Key advisors + allies who supported along the way
Funding scan research team and advisory group

Angelika Arutyunova
Ani Hao
Chloe Safier
Martin Redfern
Christen Dobson
Sarah Rosenhek
Kamardip Singh 
Lorraine Perricone – Dazzo 

2. Organisations and people interviewed
1.Young Feminist Organisations + Activists 
Drama Queens - Akosua Hanson
MAD Sisters - Susan Mueni and Siama Yusuf
Chouf - Bochra Triki
Fe-Male - Hayat Mirshad
Gerehu Waikele Women’s Sewing Group - Anne-Marie Lilih
MamyGlos - Sylwia Wodzinska
Women’s Gaze - Ninka Khaindrava
Herstoire Collective
Copper Rose

Note: the above organisations have given permission to be named - while other organisations have opted to remain anonymous.

2.International NGO and contact people interviewed
Plan International
Oliver Trumble 
Georgia Booth
Madeleine Askham
Nadine Karmann
Emily Brown, Oxfam UK
Gopika Bashi, Oxfam International (and FRIDA advisor)
Save The Children UK
Nina Gora
Jo Feather, ActionAid UK
Anjana Luitel, ActionAid Denmark
Allison Burden, CARE International 
Nidal Karim, CARE USA
Lotte Renault, Care International 
Restless Development
Primrose Manyalo
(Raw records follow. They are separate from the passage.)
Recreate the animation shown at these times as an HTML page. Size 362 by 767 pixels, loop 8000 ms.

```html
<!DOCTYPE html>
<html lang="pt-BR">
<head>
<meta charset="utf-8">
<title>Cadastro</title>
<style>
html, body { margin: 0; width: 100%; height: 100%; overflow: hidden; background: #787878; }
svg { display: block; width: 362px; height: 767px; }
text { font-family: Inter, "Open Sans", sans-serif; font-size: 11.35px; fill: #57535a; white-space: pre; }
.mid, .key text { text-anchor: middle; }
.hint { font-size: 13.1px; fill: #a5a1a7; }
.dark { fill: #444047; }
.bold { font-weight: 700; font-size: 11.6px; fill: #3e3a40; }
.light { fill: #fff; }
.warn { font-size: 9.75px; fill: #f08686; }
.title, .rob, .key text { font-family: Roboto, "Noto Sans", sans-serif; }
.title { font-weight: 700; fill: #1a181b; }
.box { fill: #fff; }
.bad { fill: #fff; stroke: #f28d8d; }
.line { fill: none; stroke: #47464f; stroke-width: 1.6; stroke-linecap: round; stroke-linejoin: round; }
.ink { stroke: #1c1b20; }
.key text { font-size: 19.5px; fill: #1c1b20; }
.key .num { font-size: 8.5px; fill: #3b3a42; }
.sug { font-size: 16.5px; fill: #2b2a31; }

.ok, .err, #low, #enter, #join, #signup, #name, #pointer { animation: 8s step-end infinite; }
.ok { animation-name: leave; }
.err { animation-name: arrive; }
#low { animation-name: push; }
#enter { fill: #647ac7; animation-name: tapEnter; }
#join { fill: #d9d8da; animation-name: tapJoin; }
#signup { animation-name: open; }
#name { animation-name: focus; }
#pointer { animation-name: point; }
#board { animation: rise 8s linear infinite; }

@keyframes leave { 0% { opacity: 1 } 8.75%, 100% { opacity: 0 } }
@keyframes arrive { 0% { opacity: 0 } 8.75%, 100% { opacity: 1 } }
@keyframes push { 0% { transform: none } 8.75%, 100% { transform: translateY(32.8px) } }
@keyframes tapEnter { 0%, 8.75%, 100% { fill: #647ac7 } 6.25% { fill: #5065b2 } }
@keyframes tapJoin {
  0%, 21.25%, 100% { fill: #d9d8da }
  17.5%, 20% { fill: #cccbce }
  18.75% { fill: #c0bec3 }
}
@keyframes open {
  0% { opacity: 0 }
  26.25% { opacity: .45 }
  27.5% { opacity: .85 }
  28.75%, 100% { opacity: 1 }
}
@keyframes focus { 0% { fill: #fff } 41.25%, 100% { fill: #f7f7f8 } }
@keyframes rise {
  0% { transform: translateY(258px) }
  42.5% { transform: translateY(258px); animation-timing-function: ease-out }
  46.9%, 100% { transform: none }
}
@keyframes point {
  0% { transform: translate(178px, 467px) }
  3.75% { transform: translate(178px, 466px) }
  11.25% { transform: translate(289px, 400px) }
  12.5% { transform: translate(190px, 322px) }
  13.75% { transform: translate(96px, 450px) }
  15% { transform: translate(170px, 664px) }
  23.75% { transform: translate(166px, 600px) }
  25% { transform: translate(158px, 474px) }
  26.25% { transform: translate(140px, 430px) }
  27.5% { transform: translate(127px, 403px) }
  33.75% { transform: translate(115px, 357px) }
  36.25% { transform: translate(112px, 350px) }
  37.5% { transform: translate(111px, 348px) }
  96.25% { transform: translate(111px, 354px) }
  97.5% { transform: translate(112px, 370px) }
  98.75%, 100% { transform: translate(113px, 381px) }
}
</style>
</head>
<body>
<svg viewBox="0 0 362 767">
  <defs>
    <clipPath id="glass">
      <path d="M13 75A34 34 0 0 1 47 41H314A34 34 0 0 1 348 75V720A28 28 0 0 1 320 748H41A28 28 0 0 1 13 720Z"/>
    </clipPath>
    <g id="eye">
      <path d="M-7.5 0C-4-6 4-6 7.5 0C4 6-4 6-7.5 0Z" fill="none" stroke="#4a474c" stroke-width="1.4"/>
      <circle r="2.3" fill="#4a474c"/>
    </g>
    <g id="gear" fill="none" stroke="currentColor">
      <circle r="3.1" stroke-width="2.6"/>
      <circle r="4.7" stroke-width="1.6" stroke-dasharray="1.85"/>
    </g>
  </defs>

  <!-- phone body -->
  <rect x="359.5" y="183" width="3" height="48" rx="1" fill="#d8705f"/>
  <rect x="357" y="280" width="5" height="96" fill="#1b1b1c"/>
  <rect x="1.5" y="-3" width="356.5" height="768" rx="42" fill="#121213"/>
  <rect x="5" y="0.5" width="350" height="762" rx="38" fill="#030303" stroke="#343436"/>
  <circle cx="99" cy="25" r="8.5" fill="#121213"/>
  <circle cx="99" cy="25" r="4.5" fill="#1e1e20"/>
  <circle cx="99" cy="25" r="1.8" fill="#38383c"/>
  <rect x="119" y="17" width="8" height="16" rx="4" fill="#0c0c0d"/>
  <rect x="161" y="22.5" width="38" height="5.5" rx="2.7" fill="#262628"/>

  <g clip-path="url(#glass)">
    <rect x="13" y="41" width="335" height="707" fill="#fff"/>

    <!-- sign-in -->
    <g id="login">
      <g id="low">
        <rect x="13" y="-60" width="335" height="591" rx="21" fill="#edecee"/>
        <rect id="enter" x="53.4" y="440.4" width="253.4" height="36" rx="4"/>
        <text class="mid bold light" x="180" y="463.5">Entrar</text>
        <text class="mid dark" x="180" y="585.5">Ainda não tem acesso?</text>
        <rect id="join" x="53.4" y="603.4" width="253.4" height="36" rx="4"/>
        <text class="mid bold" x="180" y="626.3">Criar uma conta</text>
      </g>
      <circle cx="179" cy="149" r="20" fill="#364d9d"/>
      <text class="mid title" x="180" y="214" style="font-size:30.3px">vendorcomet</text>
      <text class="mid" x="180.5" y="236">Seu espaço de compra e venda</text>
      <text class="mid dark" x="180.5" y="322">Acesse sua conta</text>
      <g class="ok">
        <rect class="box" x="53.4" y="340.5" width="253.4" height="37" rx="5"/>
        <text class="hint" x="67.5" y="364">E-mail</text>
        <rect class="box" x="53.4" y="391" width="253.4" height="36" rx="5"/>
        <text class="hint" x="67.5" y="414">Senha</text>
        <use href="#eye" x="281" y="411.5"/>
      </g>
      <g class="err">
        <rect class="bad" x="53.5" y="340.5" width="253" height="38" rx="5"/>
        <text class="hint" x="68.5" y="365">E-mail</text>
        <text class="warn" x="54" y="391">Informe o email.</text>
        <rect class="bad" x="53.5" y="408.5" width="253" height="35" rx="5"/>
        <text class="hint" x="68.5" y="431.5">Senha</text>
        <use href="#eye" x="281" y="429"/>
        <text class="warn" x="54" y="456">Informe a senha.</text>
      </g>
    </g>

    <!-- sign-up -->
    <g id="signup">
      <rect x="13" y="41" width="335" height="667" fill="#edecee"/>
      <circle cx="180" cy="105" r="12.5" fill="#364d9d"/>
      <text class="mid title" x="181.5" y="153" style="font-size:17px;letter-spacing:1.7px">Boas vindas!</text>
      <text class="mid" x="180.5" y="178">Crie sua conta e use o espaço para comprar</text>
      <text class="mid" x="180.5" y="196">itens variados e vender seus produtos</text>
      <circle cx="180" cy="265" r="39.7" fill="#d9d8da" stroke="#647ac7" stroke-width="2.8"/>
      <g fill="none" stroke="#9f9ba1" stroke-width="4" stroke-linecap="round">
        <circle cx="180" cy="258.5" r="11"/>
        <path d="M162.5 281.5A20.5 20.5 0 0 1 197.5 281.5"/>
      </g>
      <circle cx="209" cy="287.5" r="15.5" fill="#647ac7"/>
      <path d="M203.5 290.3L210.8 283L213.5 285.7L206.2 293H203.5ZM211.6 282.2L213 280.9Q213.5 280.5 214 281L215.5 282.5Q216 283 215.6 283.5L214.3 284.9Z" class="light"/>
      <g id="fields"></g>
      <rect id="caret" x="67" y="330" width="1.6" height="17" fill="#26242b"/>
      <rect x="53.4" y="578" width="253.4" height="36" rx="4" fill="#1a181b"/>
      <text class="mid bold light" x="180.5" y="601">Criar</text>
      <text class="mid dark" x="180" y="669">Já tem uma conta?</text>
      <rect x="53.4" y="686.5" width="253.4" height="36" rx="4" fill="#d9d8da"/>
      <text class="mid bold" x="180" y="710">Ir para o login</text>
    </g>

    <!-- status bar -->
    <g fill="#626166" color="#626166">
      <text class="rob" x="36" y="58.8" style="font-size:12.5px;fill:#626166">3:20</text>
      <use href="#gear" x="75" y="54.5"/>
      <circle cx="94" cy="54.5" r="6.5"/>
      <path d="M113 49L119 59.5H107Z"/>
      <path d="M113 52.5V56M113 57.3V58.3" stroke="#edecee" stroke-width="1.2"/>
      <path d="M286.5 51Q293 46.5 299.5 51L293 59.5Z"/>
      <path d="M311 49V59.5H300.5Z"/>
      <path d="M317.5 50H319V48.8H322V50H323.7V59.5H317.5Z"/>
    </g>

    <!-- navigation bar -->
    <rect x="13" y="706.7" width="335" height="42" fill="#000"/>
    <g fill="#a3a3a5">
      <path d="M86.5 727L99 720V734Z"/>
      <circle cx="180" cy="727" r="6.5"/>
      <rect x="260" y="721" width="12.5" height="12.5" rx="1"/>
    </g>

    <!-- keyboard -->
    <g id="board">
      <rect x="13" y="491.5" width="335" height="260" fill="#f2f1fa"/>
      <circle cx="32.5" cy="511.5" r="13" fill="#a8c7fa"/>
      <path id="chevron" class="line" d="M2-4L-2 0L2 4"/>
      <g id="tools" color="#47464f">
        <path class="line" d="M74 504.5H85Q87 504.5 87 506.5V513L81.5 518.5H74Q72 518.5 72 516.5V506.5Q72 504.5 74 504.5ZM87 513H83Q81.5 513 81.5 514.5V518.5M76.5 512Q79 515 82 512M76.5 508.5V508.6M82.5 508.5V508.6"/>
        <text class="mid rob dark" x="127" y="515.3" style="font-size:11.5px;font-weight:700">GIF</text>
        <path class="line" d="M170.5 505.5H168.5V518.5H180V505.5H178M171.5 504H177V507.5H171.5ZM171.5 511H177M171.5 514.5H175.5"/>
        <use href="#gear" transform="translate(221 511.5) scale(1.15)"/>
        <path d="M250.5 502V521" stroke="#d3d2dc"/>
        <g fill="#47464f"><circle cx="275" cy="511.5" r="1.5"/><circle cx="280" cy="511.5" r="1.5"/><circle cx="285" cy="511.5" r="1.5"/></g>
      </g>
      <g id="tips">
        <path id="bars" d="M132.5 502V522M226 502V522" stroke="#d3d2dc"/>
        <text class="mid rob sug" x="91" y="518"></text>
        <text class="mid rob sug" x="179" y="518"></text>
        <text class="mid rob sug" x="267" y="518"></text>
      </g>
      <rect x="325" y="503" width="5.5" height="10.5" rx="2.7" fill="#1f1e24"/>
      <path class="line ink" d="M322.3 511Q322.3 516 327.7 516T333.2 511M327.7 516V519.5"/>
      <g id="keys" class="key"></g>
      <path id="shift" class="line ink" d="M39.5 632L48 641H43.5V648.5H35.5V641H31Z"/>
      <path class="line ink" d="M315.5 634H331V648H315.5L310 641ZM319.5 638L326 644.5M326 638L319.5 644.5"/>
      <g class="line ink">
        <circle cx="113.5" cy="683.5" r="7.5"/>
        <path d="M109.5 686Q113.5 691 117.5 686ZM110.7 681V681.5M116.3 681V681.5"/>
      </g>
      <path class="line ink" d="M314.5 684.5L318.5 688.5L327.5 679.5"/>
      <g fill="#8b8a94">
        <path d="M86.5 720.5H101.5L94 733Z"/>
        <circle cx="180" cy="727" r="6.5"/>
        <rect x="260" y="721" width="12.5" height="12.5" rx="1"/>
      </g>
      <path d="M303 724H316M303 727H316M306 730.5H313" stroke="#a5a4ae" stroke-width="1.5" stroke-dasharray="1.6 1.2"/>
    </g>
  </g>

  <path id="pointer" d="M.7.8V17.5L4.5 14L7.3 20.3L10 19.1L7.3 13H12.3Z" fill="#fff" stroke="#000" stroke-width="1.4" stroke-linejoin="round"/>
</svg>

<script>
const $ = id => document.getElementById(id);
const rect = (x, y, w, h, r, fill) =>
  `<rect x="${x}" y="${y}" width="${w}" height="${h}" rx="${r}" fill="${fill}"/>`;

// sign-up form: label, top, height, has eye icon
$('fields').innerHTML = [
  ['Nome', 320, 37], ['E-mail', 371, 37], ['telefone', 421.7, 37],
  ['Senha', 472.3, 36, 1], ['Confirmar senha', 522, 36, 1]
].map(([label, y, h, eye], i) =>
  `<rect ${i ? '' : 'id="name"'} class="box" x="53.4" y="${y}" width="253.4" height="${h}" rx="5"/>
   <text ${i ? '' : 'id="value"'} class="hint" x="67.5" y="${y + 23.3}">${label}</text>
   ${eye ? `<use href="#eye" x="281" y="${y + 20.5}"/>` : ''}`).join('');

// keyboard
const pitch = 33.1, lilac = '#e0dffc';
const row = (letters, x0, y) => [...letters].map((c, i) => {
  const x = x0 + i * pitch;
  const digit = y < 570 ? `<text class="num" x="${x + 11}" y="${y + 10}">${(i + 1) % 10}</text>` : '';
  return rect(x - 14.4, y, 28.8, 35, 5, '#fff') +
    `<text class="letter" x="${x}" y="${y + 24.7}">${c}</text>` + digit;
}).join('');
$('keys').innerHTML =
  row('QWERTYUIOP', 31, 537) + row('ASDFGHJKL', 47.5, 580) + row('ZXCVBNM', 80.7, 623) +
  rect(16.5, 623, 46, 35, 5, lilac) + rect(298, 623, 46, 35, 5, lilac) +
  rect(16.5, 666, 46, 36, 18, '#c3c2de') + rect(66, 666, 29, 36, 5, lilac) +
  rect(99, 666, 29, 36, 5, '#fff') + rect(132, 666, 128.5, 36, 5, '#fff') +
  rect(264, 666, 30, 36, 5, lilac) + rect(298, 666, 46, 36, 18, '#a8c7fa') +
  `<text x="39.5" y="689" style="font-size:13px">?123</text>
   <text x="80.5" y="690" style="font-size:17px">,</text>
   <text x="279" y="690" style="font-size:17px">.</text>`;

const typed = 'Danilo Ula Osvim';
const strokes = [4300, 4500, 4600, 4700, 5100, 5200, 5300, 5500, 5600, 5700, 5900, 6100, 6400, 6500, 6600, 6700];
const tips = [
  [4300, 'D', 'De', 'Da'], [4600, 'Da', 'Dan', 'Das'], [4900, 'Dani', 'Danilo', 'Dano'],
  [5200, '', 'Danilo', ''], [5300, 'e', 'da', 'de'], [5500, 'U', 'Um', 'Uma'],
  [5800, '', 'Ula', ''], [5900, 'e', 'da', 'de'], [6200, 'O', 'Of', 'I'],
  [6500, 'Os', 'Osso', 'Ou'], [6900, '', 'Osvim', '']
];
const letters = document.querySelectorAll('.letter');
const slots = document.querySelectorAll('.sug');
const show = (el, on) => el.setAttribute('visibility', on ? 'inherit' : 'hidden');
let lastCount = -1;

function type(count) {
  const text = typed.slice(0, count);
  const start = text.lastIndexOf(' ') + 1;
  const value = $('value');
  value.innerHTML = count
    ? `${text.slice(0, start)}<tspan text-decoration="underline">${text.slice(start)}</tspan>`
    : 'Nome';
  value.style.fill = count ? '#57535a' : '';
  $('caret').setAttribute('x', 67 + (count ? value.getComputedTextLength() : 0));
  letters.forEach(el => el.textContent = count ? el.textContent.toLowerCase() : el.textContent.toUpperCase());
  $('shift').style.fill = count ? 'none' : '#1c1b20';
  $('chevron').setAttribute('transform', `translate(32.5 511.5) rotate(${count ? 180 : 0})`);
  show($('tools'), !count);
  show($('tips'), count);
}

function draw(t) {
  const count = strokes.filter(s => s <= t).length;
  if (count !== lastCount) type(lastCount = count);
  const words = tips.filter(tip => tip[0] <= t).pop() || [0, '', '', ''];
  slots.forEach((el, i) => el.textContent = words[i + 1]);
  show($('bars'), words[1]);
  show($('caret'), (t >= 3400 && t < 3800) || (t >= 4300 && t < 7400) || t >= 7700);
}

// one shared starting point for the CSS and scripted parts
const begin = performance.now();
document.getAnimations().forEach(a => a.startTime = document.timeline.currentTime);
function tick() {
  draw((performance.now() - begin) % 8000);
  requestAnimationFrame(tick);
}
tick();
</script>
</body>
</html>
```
3. Funders interviewed in 2016 during Funding Scan 
The following individuals contributed their time to be interviewed for this research project in 2016. We recognise many of these individuals have moved onto new roles in new organisations, but for the purpose of capturing this work we want to ensure we capture their names:

Paulina Barrios 
Global Fund for Women
Sarah Hobson
How Fund
Sasha Rabsey
MTV Foundation
Sara Piot
Mama Cash (former)
Annie Hillar 
Plan International (former)
Adam Vink
Lucy Mungála
UN Women 
Lopa Banerjee
Ines Estaban Gonzales
Foundations for a Just Society (former)
Rini Banerjee
Central America & Mexico Youth Fund (CAMY)
Emily Barcklow D’Amica 
Amplify Change
Elizabeth Schaffer
Open Society Foundations
Gabrielle Tang
Emily Brown
Nafi Chinery
African Women’s Development Fund